Music of the Baltic

Today the Helsinki harbor is frozen over, and here is a photo I took of it just this morning. I heard that the Baltic Sea is frozen across even to Estonia nowadays, which is hard to imagine. Around 100 million people currently live in the Baltic Sea area, which has been an important region of cultural exchange for centuries.

Here are links for more information about the Baltic Sea region:



Here is a link to the Baltic Association of Music Academies, which has been active since 1995 in the promotion of musical exchange among music schools in this region: http://www.abambaltic.net/

Here is a link to an announcement for the upcoming Baltic Musicology Conference, which has as a theme “The Baltic Sea Region in the 21st Century”:



Avatar Music

Still at No.1 for the sixth-straight weekend, Avatar is poised to become the most profitable movie of all time.
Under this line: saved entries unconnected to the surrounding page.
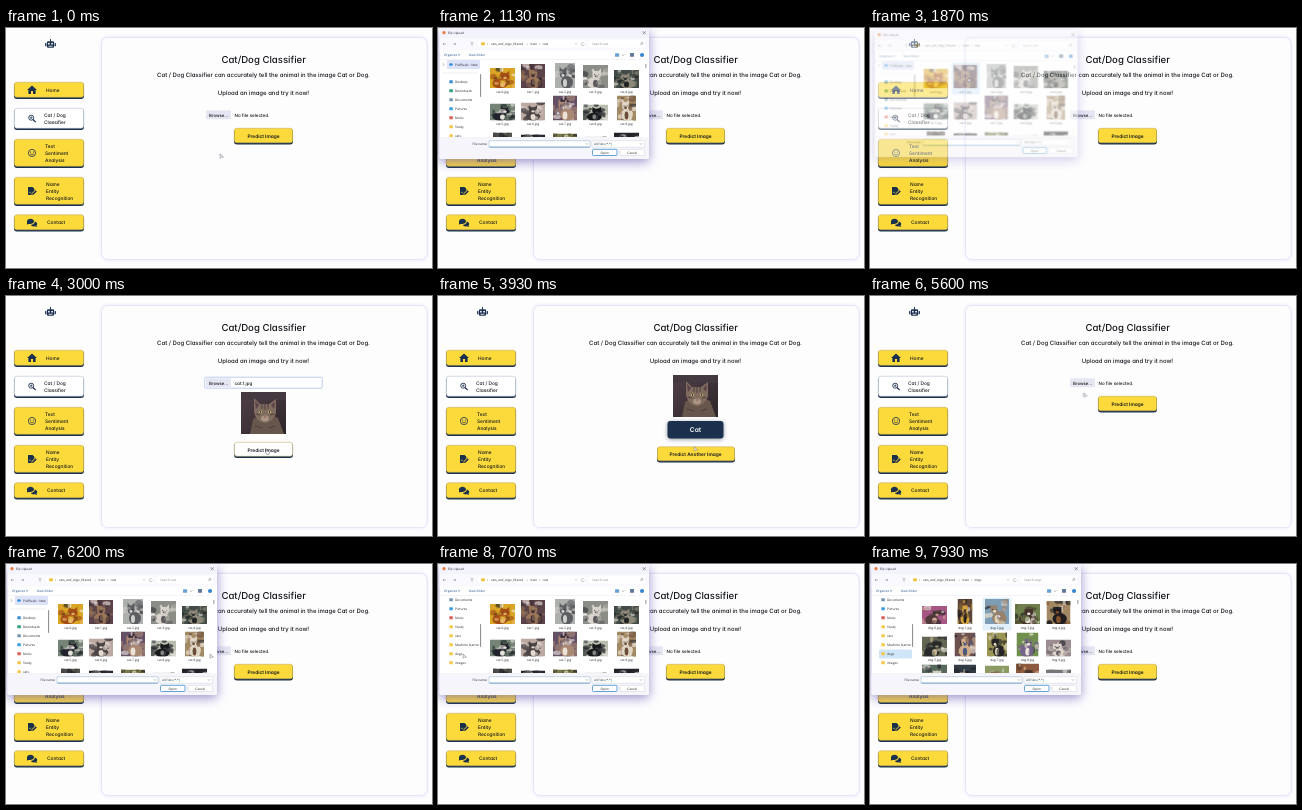
An HTML page that plays this animation: 426 by 240 pixels, repeating every 8 s.

```html
<!DOCTYPE html>
<html lang="en">
<head>
<meta charset="utf-8">
<title>Cat/Dog Classifier</title>
<style>
  html, body { margin: 0; width: 100%; height: 100%; overflow: hidden; background: #fdfdfe; }
  #stage { display: block; width: 100vw; height: 100vh; }
  text {
    font-family: Inter, sans-serif; font-weight: 500; fill: #14171c; white-space: pre;
    font-feature-settings: "cv11"; text-rendering: geometricPrecision;
  }
  .dialog text { font-family: "Open Sans", sans-serif; font-weight: 500; fill: #24252b; }
  .dialog { transform-origin: 106px 65px; filter: drop-shadow(0 3px 5.5px #6f62b8b0); }
  .mid { text-anchor: middle; }
</style>
</head>
<body>
<svg id="stage" viewBox="0 0 426 240" preserveAspectRatio="none"></svg>
<script>
const LOOP = 8000;
const NAVY = '#1b304c', YELLOW = '#fcda3c';

const rect = (x, y, w, h, fill, r = 0, more = '') =>
  `<rect x="${x}" y="${y}" width="${w}" height="${h}" rx="${r}" fill="${fill}" ${more}/>`;
const oval = (x, y, rx, ry, fill, more = '') => `<ellipse cx="${x}" cy="${y}" rx="${rx}" ry="${ry}" fill="${fill}" ${more}/>`;
const path = (d, fill, more = '') => `<path d="${d}" fill="${fill}" ${more}/>`;
const line = (d, color, width = .5) => path(d, 'none', `stroke="${color}" stroke-width="${width}"`);
const text = (x, y, s, size, more = '') => `<text x="${x}" y="${y}" font-size="${size}" ${more}>${s}</text>`;
const mid = (x, y, s, size, more = '') => text(x, y, s, size, `class="mid" ${more}`);
const group = (id, body, more = '') => `<g id="${id}" ${more}>${body}</g>`;
const at = (x, y, body) => `<g transform="translate(${x} ${y})">${body}</g>`;

// ---- page ----
function button(x, y, w, h, { id = '', fill = YELLOW, edge = '#b9a35a' } = {}) {
  return rect(x, y + 1, w, h - 1, NAVY, 3) +
    rect(x + .25, y + .25, w - .5, h - 2, fill, 2.8, `id="${id}" stroke="${edge}" stroke-width=".5"`);
}

const icons = {
  robot: rect(-3.6, -2.3, 7.2, 6.5, NAVY, 1.2) + rect(-5.4, -.6, 1.3, 3.4, NAVY, .5) + rect(4.1, -.6, 1.3, 3.4, NAVY, .5) +
    rect(-.5, -4.4, 1, 2.4, NAVY) + oval(-1.6, .2, .9, .9, '#fff') + oval(1.6, .2, .9, .9, '#fff') + rect(-2, 2.3, 4, .8, '#fff'),
  house: path('M-5 0L0-4.4L5 0H3.6V4H1V1H-1V4H-3.6V0Z', NAVY),
  zoom: `<circle cx="-.8" cy="-.8" r="2.5" fill="none" stroke="${NAVY}" stroke-width=".9"/>` +
    line('M1 1L3.7 3.7', NAVY, 1.2) + line('M-2.1-.8H.5M-.8-2.1V.5', NAVY, .7),
  smile: `<circle r="3.6" fill="none" stroke="${NAVY}" stroke-width=".8"/>` + oval(-1.3, -.9, .55, .55, NAVY) +
    oval(1.3, -.9, .55, .55, NAVY) + line('M-1.8 .9Q0 2.8 1.8 .9', NAVY, .7),
  sign: path('M-4-4H.6L2.4-2.2V-.5L-.4 2.4V4H-4Z', NAVY) + path('M.3 2.7L3.6-.8L4.8 .4L1.5 3.7L0 4Z', NAVY) +
    line('M-3 2.2L-2 .8L-1.2 2.2', YELLOW, .5),
  chat: path('M-5-1.2C-5-4.6 2-4.6 2-1.2C2 1.2-1.2 1.9-3 1.4L-5 2Z', NAVY) +
    path('M2.8-.9C6 0 5.6 2.6 4.4 3.1L5.2 4.4L2.8 3.8C.8 4.2-.8 3.2-1.2 2.4C1.4 2.2 2.8 1 2.8-.9Z', NAVY)
};

const nav = [
  ['house', 54, 17, 40, ['Home']],
  ['zoom', 80, 22, 38, ['Cat / Dog', 'Classifier']],
  ['smile', 111, 29, 39, ['Text', 'Sentiment', 'Analysis']],
  ['sign', 149, 29, 40, ['Name', 'Entity', 'Recognition']],
  ['chat', 186.5, 17, 41, ['Contact']]
].map(([icon, y, h, x, lines]) => {
  const middle = y + h / 2 - .5, active = icon === 'zoom';
  return button(8, y, 70, h, active ? { fill: '#fff', edge: '#a9b4cc' } : {}) + at(26, middle, icons[icon]) +
    lines.map((s, i) => text(x, middle + 1.8 + (i - (lines.length - 1) / 2) * 6.7, s, 4.8)).join('');
}).join('');

// Tabby portrait as flat tones
const portrait = rect(0, 0, 45, 42, 'url(#dusk)') + rect(0, 0, 45, 8, '#443941') +
  path('M9 42L12 27L24 20L37 26L43 42Z', '#66564c') +
  path('M13 6L19 12H28L35 7L35 21Q32 30 24 31Q15 30 13 20Z', '#806c5e') +
  path('M14 9L18 13L15 17ZM34 10L30 13L33 17Z', '#5a4247') +
  line('M21 12V17M24 12V18M27 12V17M15 22L19 23M33 22L29 23M14 34L21 36M34 34L28 36', '#4a3c39', .9) +
  oval(19.5, 20, 1.7, 1.3, '#c0b47c') + oval(28.5, 20, 1.7, 1.3, '#c0b47c') +
  oval(19.5, 20, .6, 1.1, '#25201e') + oval(28.5, 20, .6, 1.1, '#25201e') +
  oval(24, 26.5, 4, 3, '#aa9484') + path('M22.8 24.4H25.2L24 26Z', '#8b5552');

const browse = rect(200, 82.3, 25, 9, '#e6e6f3', 1) + text(203, 88.5, 'Browse...', 4.3);
const bold = 'style="font-weight:600"';

const page =
  rect(95.5, 9.5, 325.5, 222, '#fdfdfe', 6, 'stroke="#e8e4f8" stroke-width="1" style="filter:drop-shadow(0 0 1.5px #cfc6f077)"') +
  at(44.5, 15.5, icons.robot) + nav +
  mid(257.7, 35, 'Cat/Dog Classifier', 9.6) +
  mid(257.5, 49, 'Cat / Dog Classifier can accurately tell the animal in the image Cat or Dog.', 5.97) +
  mid(257.5, 67, 'Upload an image and try it now!', 5.97) +
  group('empty', browse + text(228.5, 88.5, 'No file selected.', 4.5) +
    button(228, 100, 59, 16.5) + mid(257.5, 109.7, 'Predict Image', 4.8, bold)) +
  group('chosen', rect(198.7, 81.2, 117.5, 11, '#fff', 1, 'stroke="#a3bbea" stroke-width=".7"') + browse +
    text(228.5, 88.5, 'cat.1.jpg', 4.5) + at(235, 96, portrait) +
    button(228, 146, 59, 16, { id: 'predict' }) + mid(257.5, 155.6, 'Predict Image', 4.8, bold)) +
  group('result', at(235, 79, portrait) +
    rect(229.5, 125, 56, 17.5, NAVY, 3, 'style="filter:drop-shadow(0 1px 2px #33415588)"') +
    mid(257.5, 136, 'Cat', 6.6, 'style="font-weight:600;fill:#fff"') +
    button(219, 150.5, 78, 16, { id: 'again' }) + mid(257.5, 160, 'Predict Another Image', 4.8, bold));

// ---- file dialog ----
const columns = [64.5, 95, 127, 157.5, 188.5];

// width, height, backdrop, coat, chest
const cats = [
  [25, 20, '#d9a524', '#a44d18', '#e7bb65'], [24, 24, '#5b4349', '#9b7659', '#3d2e34'], [20, 25, '#adb0ad', '#5c5e62', '#d0d0ca'],
  [25, 23, '#8b8d87', '#d8d3cb', '#5f5b60'], [25, 18, '#424b45', '#8e887a', '#202421'], [25, 17, '#758477', '#20232a', '#e5e2da'],
  [24, 18, '#bba9a2', '#4c4546', '#e5dbd0'], [24, 25, '#665066', '#a98974', '#eee2d7'], [25, 16, '#b8bcaf', '#17191d', '#34383a'],
  [19, 25, '#a48965', '#e1d6c6', '#6a4e37'], [19, 20, '#55544f', '#35342f', '#777'], [24, 18, '#20222a', '#373842', '#666'],
  [24, 19, '#797b4a', '#484731', '#aaa'], [22, 16, '#ccc', '#777', '#eee'], [25, 20, '#24242a', '#111318', '#444']
];
const dogs = [
  [25, 18, '#a65683', '#4e3a38', '#d3a498'], [15, 25, '#5b4433', '#d6a63d', '#221d1d'], [24, 25, '#7d9db5', '#98816a', '#e1d5bd'],
  [25, 20, '#6f7f4c', '#46352b', '#eee9e0'], [24, 23, '#a38963', '#201d20', '#82512d'], [25, 20, '#626653', '#292a2b', '#c9bb96'],
  [21, 24, '#6d5050', '#d0ae8b', '#465a84'], [20, 24, '#9a9455', '#262426', '#ded3ba'], [22, 24, '#71904e', '#75658a', '#eee4dc'],
  [25, 17, '#9b8d92', '#e0d5cc', '#635f66'], [25, 24, '#57685c', '#d2cebc', '#292f31'], [22, 24, '#333b44', '#1e2027', '#c5baa9'],
  [24, 23, '#8c9b63', '#8d6a50', '#ddd'], [23, 25, '#8d5b3f', '#4d372d', '#ddb68a'], [25, 19, '#77777a', '#bbb', '#555']
];

// Seeded 0..1 noise
const noise = (n) => { const v = Math.sin(n * 127.1 + 11.7) * 43758.5453; return v - Math.floor(v); };

function blotches(seed, w, h, colors) {
  return Array.from({ length: 9 }, (_, k) => {
    const n = seed * 60 + k * 5;
    return oval(noise(n) * w, noise(n + 1) * h, 1 + noise(n + 2) * w * .15, 1 + noise(n + 3) * h * .12,
      colors[k % colors.length], 'opacity=".6"');
  }).join('');
}

function thumb([w, h, back, coat, chest], i, kind) {
  const lean = (i * 7 % 5 - 2) * w / 20, ear = h * (kind === 'cat' ? .16 : .06);
  const headX = w / 2 - lean, headY = h * .42, r = w * .17;
  const pet = oval(w / 2 + lean, h * .77, w * .3, h * .25, coat) + oval(w / 2, h * .8, w * .1, h * .16, chest) +
    oval(headX, headY, r, h * .17, coat) +
    path(`M${headX - r} ${headY}v${-h * .12 - ear}l${r * .8} ${ear}h${r * .4}l${r * .8} ${-ear}v${h * .12 + ear}Z`, coat) +
    oval(headX, headY + h * .07, w * .07, h * .06, chest) +
    line(`M${headX - r * .6} ${headY}h1m${r * 1.2 - 2} 0h1`, '#15151a', .8);
  const row = Math.floor(i / 5), bottom = row < 2 ? 60 + row * 32.5 : 124.5;
  const seed = i + (kind === 'cat' ? 1 : 31);
  const photo = rect(0, 0, w, h, back) + blotches(seed, w, h, ['#1c1a20', '#efe9e2', coat]) + pet +
    blotches(seed + 70, w, h, [coat, back, chest]);
  return `<svg x="${columns[i % 5] - w / 2}" y="${bottom - h}" width="${w}" height="${h}" overflow="hidden">${photo}</svg>` +
    (row < 2 ? mid(columns[i % 5], bottom + 4.9, `${kind}.${i}.jpg`, 3.2) : '');
}
const thumbs = (list, kind) => list.map((item, i) => thumb(item, i, kind)).join('');

const sidebarIcon = { Desktop: '#3d8fd1', Downloads: '#34a178', Documents: '#7794ae', Pictures: '#3c9ee0', Music: '#d66156' };
const places = ['Desktop', 'Downloads', 'Documents', 'Pictures', 'Music', 'Study', 'cats', 'Machine learnin', 'dogs', 'images'];
const placeList = places.map((name, i) => {
  const y = 54 + i * 9;
  return rect(11.3, y - 1.7, 3.6, 3, sidebarIcon[name] || '#f3c84d', .5) + text(17, y + 1, name, 3.25);
}).join('');
const sidebar = group('places',
  rect(9, 32, 33, 9, '#dde3f8', 1) + line('M5 35.3l1.2 1.2l-1.2 1.2', '#666') + oval(13, 36.5, 1.8, 1.2, '#2f8bd8') +
  text(17, 37.6, 'PuffVault - New', 3.2) +
  line('M4 45H40', '#e0e0e8') + group('dogsRow', rect(9, 121.5, 33, 9, '#cfe6f9', 1)) + placeList);

const crumbs = (last) =>
  text(53, 17, 'cats_and_dogs_filtered', 3.05) + text(88.5, 17, '›', 3.5) + text(92.5, 17, 'train', 3.1) +
  text(101, 17, '›', 3.5) + text(104.5, 17, last, 3.1) + text(154, 17, `Search ${last}`, 3.1, 'style="fill:#85858e"');

const dialog =
  rect(1.5, 0, 209.5, 131, '#fff', 2) + rect(1.5, 0, 209.5, 10, '#f3f3fd', 2) + rect(1.5, 10, 209.5, 12.5, '#f9f9fe') +
  `<circle cx="6" cy="4.7" r="1.6" fill="#e77a3c"/>` + text(9.7, 5.8, 'File Upload', 3.1) +
  line('M204.8 3.2l3 3m0-3l-3 3', '#444') +
  line('M8 16H5m1.2-1.2L5 16l1.2 1.2M15 16h3m-1.2-1.2L18 16l-1.2 1.2M34 17.6v-3.2m-1.2 1.2L34 14.4l1.2 1.2', '#777', .45) +
  rect(40, 12, 107, 7.6, '#fff', 1) + rect(151, 12, 56, 7.6, '#fff', 1) + rect(43, 14.3, 4, 3, '#f1c54c', .5) + text(49, 17, '›', 3.5) +
  line('M145.5 14.7a1.5 1.5 0 1 0 .8 1.2M137 15.4l1 1l1-1', '#777', .4) + line('M202 17l1.2-1.2a1 1 0 1 1 .4 .4', '#666', .4) +
  text(6, 28.3, 'Organize ▾', 3.2, 'style="fill:#234f84"') + text(31, 28.3, 'New folder', 3.2, 'style="fill:#234f84"') +
  rect(177, 25.2, 4.2, 3.5, '#6aa3d5', .5) + line('M184 26.5l1 1l1-1', '#555') +
  rect(192, 25, 4, 3.8, '#5d7898', .5) + `<circle cx="204" cy="27" r="2" fill="#3483d1"/>` +
  line('M2 31.5H210M2 109.5H210', '#e4e4ee') +
  `<g clip-path="url(#sideClip)">${sidebar}</g>` +
  group('sideThumb', rect(42.2, 46, .9, 23, '#77777f', .4)) + rect(207.5, 36, .8, 4, '#77777f', .4) +
  `<g clip-path="url(#listClip)">` +
    group('pick', rect(81, 33.5, 29, 33, '#d5eafa', 1)) + group('hover', rect(112.5, 33.5, 29, 33, '#e2f0fb', 1)) +
    group('cats', thumbs(cats, 'cat')) + group('dogs', thumbs(dogs, 'dog')) + '</g>' +
  group('catPath', crumbs('cats')) + group('dogPath', crumbs('dogs')) +
  rect(1.5, 109.7, 209.5, 21.3, '#f5f5fb', 2) + text(34.5, 116.9, 'File name:', 3.1) +
  rect(51, 112.7, 101, 6.5, '#fff', .8, 'stroke="#8eaccd" stroke-width=".5"') +
  line('M51.3 119.1H151.7', '#377fbd', .6) + line('M148 115.4l1 1l1-1', '#666') +
  rect(154, 112.7, 52.5, 6.5, '#fff', .8, 'stroke="#c7c7d0" stroke-width=".4"') +
  text(156, 117, 'All Files (*.*)', 3.1) + line('M202 115.4l1 1l1-1', '#666') +
  rect(154.5, 121.3, 24.5, 6.2, '#fff', 1, 'stroke="#287fc4" stroke-width=".7"') + mid(166.7, 125.6, 'Open', 3.2) +
  rect(182, 121.3, 24.5, 6.2, '#fff', 1, 'stroke="#c5c5ce" stroke-width=".4"') + mid(194.2, 125.6, 'Cancel', 3.2);

const cursor =
  group('arrow', path('M0 0L.2 4.3L1.3 3.3L3.4 3Z', '#fff', 'stroke="#65627a" stroke-width=".5"')) +
  group('hand', path('M0 0q.8-.3 .9 .5v1.5l2.2 .5q.7 .4 .3 1.5l-.6 1.3H.6L-.9 3q.1-.8 .9-.2Z', '#fff', 'stroke="#4a4a58" stroke-width=".5"'));

document.getElementById('stage').innerHTML =
  `<defs>
    <linearGradient id="dusk" x1="0" y1="0" x2="1" y2="1"><stop stop-color="#514049"/><stop offset="1" stop-color="#2c2528"/></linearGradient>
    <clipPath id="sideClip">${rect(2, 32, 41, 77, '#000')}</clipPath>
    <clipPath id="listClip">${rect(44, 32, 163, 77, '#000')}</clipPath>
  </defs>` +
  rect(0, 0, 426, 240, '#fdfdfe') + page + group('dialog', dialog, 'class="dialog"') + group('cursor', cursor);

// ---- motion: rows of [ms, value, easing towards the next row] ----
function play(id, prop, rows) {
  const steps = [...rows, [LOOP, rows[rows.length - 1][1]]];
  document.getElementById(id).animate(
    steps.map(([ms, value, easing = 'step-end']) => ({ offset: ms / LOOP, [prop]: value, easing })),
    { duration: LOOP, iterations: Infinity });
}
// Visible only inside the given [from, to) spans
function show(id, ...spans) {
  const rows = spans.flatMap(([from, to]) => [[from, 1], [to, 0]]).filter(([ms]) => ms < LOOP);
  play(id, 'opacity', rows[0][0] ? [[0, 0], ...rows] : rows);
}
const move = (x, y) => `translate(${x}px, ${y}px)`;

show('empty', [0, 1980], [5270, LOOP]);
show('chosen', [1980, 3470]);
show('result', [3470, 5270]);

play('dialog', 'opacity', [[0, 0], [730, 0, 'ease-out'], [880, 1], [1790, 1, 'linear'], [1940, 0],
  [5870, 0, 'ease-out'], [6020, 1]]);
play('dialog', 'transform', [[0, 'scale(.94)'], [730, 'scale(.94)', 'ease-out'], [880, 'scale(1)'],
  [1790, 'scale(1)', 'linear'], [1940, 'scale(.94)'], [5870, 'scale(.94)', 'ease-out'], [6020, 'scale(1)']]);

show('cats', [0, 7330]);
show('catPath', [0, 7330]);
show('dogs', [7330, LOOP]);
show('dogPath', [7330, LOOP]);
show('dogsRow', [7200, LOOP]);
show('pick', [1400, 2000]);
show('hover', [7700, LOOP]);
play('places', 'transform', [[0, move(0, 0)], [6750, move(0, 0), 'ease-in-out'], [7070, move(0, -36)]]);
play('sideThumb', 'transform', [[0, move(0, 0)], [6750, move(0, 0), 'ease-in-out'], [7070, move(0, 14)]]);

play('predict', 'fill', [[0, YELLOW], [2670, YELLOW, 'ease'], [2900, '#fff']]);
play('again', 'fill', [[0, YELLOW], [4820, YELLOW, 'ease'], [5060, '#fff']]);

play('cursor', 'transform', [
  [0, 214, 126], [200, 214, 126], [530, 212, 88], [870, 212, 88], [1130, 119, 83], [1500, 98, 50], [1980, 98, 50],
  [2750, 260, 153], [3600, 260, 153], [4300, 252, 148], [4870, 238, 158], [5300, 238, 158], [5700, 210, 88],
  [6020, 204, 90], [6230, 204, 90], [6700, 25, 84], [7070, 25, 90], [7370, 25, 90], [7800, 128, 50]
].map(([ms, x, y]) => [ms, move(x, y), 'ease-in-out']));
show('arrow', [0, 2700], [3470, 4820], [5270, LOOP]);
show('hand', [2700, 3470], [4820, 5270]);
</script>
</body>
</html>
```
Below is its trailer.

Avatar is an interesting film for ethnomusicologists and music technology specialists in that its soundtrack makes use of music from many parts of the world (with an ethnomusicologist consultant even on the production staff), and it utilizes the latest sound effects using 3D and surround sound technology.

The film also demonstrates the possibilities that have been opened by the use of avatars in virtual environments, and the storyline is very much concerned with various ethical issues commonly encountered in qualitative research studies, including the themes of (1) empathy toward unfamiliar worldviews, (2) post-coloniality, (3) reverse culture-shock, (4) corporate/military finance of research, and (5) the complex pursuit of understanding a foreign culture through fieldwork.

The film also demonstrates that New Zealand has continued its rise to become a globally-significant center of performing arts and feature film production, as discussed in this link:


Another related link: